___ Recorded information

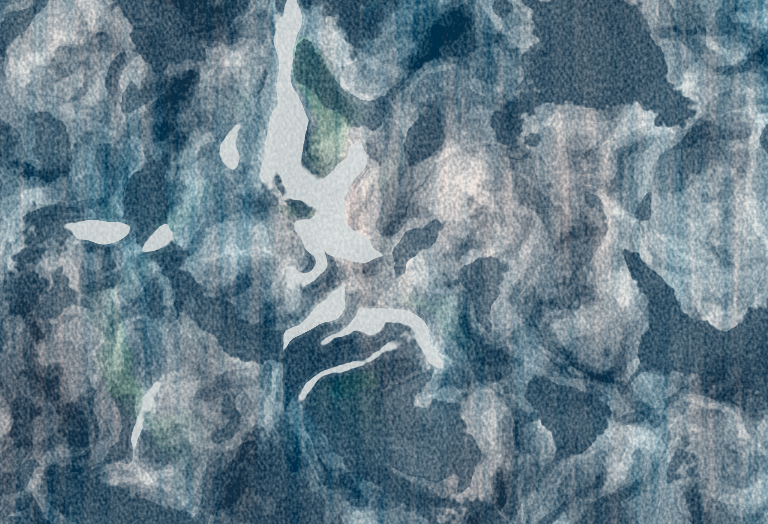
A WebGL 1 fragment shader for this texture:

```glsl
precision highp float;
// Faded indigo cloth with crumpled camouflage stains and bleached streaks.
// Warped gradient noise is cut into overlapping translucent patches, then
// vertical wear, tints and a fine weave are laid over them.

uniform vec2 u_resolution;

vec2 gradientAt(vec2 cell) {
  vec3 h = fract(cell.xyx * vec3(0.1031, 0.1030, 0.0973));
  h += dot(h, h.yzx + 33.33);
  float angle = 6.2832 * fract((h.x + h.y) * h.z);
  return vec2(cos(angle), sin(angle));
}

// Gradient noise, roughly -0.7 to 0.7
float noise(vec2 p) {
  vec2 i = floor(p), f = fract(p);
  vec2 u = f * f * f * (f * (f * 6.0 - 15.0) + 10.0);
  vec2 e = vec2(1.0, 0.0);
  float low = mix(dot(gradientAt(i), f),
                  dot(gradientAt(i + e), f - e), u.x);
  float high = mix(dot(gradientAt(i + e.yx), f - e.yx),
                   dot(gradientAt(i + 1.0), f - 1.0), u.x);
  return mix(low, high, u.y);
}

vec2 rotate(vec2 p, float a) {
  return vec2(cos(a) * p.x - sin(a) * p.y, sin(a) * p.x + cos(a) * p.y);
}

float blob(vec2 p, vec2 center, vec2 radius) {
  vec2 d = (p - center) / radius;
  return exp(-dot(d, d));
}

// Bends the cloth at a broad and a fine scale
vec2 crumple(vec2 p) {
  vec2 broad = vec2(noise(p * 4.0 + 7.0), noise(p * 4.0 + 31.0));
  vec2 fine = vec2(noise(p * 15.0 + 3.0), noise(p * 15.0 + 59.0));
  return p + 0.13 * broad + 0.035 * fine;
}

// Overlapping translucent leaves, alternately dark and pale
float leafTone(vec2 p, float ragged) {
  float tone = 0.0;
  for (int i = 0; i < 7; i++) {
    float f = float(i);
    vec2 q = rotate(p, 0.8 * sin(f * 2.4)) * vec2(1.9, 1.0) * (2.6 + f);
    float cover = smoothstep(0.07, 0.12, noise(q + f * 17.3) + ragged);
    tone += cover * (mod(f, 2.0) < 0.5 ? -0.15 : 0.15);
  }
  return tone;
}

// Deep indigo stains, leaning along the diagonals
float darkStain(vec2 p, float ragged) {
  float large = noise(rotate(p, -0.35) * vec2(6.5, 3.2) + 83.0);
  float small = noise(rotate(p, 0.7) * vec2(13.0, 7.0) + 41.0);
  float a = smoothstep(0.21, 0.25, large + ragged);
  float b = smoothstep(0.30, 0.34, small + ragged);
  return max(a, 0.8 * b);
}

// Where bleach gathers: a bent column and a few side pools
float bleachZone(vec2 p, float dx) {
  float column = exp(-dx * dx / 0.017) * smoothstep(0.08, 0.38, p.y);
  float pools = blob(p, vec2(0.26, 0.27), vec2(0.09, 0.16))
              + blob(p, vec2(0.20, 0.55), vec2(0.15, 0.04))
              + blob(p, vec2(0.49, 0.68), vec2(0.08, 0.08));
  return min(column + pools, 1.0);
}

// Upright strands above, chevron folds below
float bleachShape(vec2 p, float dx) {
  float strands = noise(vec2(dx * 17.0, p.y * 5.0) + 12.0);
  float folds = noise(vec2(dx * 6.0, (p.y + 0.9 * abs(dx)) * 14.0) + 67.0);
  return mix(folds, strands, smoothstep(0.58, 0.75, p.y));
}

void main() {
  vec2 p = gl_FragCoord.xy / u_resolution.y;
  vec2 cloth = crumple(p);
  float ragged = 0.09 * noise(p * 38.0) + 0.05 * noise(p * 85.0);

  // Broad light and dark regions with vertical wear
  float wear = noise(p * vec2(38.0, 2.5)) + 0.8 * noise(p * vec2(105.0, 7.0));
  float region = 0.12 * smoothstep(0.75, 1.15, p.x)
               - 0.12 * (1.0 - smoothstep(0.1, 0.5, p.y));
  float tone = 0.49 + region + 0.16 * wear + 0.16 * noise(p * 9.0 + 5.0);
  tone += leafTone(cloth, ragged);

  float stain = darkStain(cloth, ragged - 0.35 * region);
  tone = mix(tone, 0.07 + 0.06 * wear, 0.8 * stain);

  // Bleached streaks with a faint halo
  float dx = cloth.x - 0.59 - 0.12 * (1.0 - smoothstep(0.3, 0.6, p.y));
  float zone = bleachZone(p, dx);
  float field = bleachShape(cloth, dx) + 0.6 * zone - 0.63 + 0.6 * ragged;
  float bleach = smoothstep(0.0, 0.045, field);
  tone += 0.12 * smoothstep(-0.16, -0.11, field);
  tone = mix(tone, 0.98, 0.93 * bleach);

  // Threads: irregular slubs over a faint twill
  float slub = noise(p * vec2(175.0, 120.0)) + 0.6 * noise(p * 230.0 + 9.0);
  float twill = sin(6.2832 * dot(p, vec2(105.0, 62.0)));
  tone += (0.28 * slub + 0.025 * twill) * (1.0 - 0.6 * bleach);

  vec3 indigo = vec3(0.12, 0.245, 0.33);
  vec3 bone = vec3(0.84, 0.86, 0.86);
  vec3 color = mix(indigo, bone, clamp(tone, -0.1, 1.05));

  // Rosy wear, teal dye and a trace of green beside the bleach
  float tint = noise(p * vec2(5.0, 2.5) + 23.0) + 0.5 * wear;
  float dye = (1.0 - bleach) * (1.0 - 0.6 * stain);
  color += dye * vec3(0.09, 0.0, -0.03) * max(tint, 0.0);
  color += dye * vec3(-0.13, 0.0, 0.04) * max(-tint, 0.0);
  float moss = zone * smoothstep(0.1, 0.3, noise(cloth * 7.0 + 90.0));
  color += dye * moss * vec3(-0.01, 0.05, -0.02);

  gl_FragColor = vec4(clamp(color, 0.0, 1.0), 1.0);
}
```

______

### Instructions for the task
Please say how many lines in the entries hold the string "translucent". Give only the number.

### Task answer
2